The reply must be the number of lines in the following material that include the word "smoothstep", and nothing more.

■ Information supplied

☆ ☆ ☆ ☆ ☆

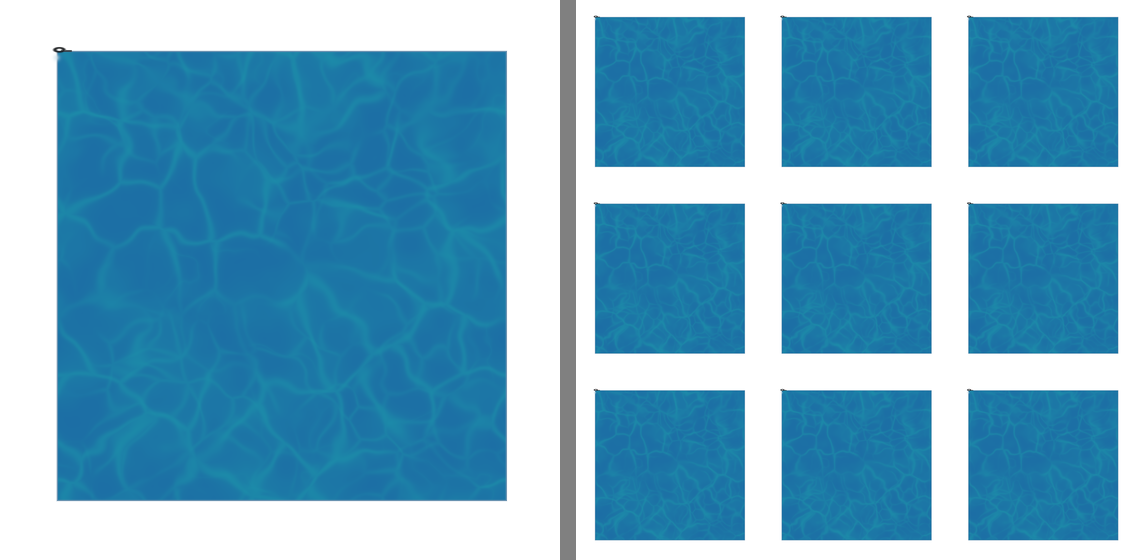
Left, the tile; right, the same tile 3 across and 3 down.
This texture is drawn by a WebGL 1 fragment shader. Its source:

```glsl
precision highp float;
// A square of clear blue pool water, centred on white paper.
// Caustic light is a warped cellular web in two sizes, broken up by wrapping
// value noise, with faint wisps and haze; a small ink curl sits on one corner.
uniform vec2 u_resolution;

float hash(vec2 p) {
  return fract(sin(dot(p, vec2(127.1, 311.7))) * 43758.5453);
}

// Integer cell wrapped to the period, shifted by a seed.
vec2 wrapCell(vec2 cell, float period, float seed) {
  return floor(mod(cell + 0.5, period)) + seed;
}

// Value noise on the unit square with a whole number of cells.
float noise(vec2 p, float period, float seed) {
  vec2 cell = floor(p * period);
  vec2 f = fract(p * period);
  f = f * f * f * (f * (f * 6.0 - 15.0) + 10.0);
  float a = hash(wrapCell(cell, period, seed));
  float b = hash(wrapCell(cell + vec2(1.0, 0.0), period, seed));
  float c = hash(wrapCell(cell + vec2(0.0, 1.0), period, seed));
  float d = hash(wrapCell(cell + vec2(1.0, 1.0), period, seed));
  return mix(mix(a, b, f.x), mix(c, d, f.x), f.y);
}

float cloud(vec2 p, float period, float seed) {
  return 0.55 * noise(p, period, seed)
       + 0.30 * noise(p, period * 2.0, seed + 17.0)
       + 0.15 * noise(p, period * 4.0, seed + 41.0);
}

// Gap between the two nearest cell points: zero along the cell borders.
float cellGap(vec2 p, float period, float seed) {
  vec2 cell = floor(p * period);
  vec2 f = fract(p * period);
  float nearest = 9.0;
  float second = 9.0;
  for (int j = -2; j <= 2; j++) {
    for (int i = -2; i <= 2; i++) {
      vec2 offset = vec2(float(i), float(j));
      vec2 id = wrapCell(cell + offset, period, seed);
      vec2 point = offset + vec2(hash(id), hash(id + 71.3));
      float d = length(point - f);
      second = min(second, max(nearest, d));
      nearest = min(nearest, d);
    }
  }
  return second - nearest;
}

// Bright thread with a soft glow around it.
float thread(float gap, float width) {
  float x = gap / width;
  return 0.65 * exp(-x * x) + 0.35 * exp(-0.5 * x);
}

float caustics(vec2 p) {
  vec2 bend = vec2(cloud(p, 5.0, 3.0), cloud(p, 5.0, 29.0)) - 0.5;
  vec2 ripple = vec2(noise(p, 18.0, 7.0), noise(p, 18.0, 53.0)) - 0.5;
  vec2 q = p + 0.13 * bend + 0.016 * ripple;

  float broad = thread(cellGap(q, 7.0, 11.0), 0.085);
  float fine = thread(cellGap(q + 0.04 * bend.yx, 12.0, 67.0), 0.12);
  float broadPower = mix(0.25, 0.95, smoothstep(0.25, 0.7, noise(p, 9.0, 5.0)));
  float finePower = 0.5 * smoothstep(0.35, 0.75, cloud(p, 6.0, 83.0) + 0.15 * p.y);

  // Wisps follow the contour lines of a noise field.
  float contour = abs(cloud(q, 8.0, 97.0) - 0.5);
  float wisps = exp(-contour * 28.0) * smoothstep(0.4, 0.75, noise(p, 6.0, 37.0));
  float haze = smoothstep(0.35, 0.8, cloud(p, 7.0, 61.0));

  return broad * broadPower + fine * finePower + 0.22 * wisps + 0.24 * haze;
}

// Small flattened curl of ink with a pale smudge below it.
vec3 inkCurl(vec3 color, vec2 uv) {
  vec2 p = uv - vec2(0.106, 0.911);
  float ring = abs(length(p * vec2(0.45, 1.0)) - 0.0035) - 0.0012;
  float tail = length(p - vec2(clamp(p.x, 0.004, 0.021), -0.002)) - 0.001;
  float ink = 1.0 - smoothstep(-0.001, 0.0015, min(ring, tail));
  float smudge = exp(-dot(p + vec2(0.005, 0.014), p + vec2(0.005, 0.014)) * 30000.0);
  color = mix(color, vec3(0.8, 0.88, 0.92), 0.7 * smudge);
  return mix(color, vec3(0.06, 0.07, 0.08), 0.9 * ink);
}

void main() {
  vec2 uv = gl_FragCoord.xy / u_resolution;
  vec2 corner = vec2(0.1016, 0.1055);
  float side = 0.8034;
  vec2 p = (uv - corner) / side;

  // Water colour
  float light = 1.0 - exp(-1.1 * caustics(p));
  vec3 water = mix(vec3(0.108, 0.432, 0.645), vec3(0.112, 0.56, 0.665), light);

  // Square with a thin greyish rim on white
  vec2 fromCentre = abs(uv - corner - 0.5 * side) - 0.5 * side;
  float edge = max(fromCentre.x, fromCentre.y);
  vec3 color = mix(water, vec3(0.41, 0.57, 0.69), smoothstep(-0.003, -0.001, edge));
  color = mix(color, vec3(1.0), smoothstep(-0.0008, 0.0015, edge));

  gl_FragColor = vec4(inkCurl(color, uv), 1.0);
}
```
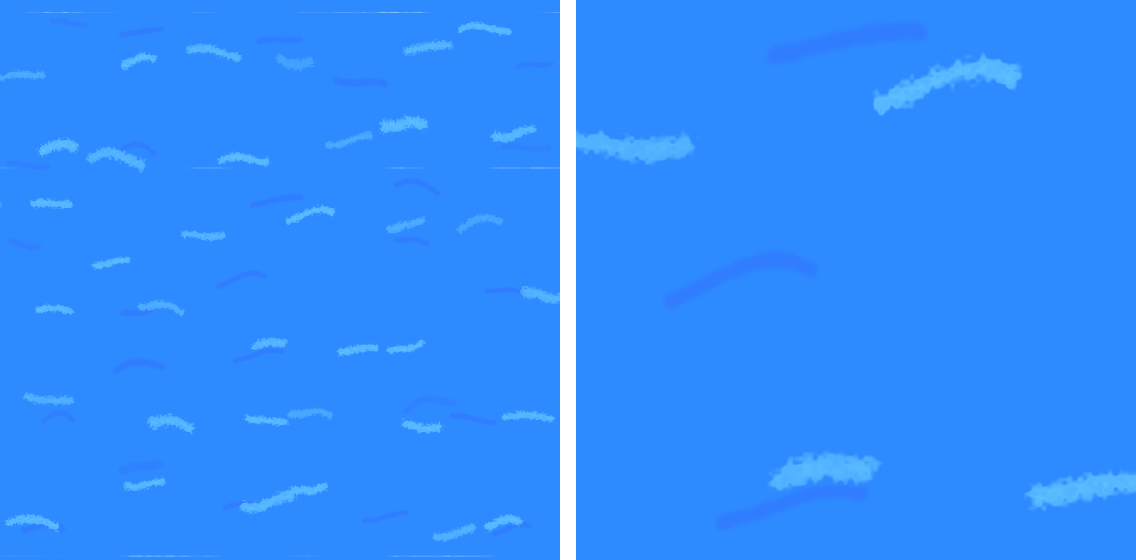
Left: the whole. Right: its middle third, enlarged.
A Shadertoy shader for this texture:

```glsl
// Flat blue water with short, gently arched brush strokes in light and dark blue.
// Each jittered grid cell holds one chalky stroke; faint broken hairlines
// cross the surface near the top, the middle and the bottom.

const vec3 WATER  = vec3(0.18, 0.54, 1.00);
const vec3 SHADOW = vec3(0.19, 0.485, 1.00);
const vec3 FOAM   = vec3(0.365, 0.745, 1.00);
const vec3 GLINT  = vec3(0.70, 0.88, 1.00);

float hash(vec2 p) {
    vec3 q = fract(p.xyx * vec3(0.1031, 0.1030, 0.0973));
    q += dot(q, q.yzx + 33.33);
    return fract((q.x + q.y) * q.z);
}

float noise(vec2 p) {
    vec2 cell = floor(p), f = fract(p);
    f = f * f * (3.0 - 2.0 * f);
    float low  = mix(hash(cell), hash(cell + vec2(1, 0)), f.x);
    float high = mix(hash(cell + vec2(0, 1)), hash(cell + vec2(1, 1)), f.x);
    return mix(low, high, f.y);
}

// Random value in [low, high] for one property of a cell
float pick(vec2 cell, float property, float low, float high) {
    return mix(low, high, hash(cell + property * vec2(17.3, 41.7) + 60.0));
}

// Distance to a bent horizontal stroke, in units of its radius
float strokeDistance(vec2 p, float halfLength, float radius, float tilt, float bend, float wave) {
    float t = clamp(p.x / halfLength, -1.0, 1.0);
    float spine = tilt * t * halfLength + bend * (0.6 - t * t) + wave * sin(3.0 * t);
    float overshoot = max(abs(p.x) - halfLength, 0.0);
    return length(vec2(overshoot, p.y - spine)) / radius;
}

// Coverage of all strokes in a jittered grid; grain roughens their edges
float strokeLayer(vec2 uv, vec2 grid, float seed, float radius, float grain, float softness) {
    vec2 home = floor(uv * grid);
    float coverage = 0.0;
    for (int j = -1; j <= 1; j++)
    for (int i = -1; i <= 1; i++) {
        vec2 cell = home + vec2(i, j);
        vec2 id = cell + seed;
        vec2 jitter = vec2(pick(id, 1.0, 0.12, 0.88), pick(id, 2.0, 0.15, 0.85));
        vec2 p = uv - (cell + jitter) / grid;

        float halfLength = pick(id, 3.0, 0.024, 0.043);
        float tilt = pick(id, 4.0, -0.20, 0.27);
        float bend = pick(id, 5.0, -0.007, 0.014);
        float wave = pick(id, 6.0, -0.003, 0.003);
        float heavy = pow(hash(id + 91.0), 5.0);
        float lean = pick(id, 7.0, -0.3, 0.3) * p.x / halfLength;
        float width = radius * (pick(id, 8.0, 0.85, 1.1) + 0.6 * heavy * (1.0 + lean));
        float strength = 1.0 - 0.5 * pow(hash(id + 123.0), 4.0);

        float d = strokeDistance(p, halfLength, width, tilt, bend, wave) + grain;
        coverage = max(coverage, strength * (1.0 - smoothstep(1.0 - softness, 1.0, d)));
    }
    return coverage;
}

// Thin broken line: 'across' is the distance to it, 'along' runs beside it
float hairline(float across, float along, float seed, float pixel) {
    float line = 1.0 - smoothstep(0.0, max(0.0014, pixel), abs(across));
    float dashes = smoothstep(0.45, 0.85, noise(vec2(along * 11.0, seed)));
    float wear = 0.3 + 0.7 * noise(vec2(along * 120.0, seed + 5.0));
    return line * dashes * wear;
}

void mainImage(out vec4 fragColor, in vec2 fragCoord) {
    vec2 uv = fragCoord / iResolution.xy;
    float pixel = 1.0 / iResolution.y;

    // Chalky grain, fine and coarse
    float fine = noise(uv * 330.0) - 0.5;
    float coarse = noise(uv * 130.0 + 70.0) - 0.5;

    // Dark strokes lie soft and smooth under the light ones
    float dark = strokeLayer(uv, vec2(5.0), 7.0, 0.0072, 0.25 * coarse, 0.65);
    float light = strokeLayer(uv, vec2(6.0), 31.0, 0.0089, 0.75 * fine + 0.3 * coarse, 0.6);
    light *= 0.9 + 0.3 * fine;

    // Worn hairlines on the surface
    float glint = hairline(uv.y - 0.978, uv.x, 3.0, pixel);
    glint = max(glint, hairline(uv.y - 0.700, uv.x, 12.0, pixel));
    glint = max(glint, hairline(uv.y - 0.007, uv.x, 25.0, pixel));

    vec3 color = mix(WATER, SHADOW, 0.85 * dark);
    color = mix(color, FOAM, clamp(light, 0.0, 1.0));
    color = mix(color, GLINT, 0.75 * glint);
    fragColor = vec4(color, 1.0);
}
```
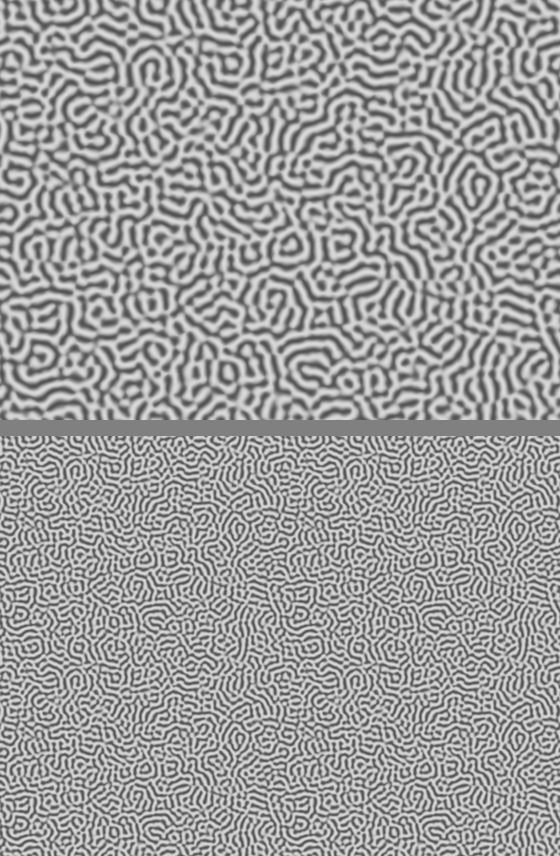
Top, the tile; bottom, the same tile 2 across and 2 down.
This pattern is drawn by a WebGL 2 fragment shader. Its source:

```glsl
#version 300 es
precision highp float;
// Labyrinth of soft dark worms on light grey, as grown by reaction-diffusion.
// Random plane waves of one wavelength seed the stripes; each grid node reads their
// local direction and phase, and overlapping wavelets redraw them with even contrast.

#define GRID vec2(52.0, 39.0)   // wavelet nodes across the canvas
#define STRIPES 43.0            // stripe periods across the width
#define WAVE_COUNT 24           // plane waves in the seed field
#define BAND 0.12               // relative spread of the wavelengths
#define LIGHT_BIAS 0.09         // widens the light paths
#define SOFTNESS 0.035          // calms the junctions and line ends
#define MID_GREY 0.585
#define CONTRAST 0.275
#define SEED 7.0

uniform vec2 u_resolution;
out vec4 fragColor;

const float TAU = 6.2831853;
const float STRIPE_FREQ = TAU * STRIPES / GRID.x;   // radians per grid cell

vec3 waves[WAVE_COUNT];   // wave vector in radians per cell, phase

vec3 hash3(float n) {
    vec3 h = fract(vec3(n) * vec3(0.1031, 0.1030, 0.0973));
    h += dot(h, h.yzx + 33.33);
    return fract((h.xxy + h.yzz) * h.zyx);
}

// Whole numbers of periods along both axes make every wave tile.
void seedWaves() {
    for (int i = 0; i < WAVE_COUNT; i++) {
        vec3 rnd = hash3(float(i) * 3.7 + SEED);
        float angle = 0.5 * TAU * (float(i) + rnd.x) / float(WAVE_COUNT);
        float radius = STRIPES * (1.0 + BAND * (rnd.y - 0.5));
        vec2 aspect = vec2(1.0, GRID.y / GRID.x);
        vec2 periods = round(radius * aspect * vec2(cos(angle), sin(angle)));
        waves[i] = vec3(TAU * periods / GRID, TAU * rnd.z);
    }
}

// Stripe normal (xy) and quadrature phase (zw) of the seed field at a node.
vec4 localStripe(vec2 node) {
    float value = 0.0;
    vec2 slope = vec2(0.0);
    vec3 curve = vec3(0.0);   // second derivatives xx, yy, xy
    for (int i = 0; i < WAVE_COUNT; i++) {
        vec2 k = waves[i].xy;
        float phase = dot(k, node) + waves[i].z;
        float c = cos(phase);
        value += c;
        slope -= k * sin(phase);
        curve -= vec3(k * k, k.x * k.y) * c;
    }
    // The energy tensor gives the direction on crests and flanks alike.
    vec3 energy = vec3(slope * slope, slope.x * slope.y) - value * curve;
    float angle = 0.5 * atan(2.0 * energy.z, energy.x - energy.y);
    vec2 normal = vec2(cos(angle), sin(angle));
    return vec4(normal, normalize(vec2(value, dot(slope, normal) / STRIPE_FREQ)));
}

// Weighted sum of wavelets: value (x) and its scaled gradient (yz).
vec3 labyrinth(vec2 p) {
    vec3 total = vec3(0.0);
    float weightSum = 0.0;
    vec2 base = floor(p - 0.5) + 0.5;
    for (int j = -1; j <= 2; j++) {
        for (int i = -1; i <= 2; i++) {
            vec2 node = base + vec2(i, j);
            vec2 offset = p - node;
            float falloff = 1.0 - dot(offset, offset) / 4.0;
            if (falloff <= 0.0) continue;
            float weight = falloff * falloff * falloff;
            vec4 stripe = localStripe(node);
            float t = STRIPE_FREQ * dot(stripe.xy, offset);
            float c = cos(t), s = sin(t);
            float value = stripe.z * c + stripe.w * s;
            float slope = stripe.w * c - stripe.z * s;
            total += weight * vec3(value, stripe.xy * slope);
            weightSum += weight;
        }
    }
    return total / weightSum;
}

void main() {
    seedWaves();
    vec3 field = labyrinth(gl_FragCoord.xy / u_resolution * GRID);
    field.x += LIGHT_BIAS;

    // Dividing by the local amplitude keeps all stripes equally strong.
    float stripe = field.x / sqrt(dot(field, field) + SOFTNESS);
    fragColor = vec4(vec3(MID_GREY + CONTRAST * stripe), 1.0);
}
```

☆ ☆ ☆ ☆ ☆

■ Task solution
10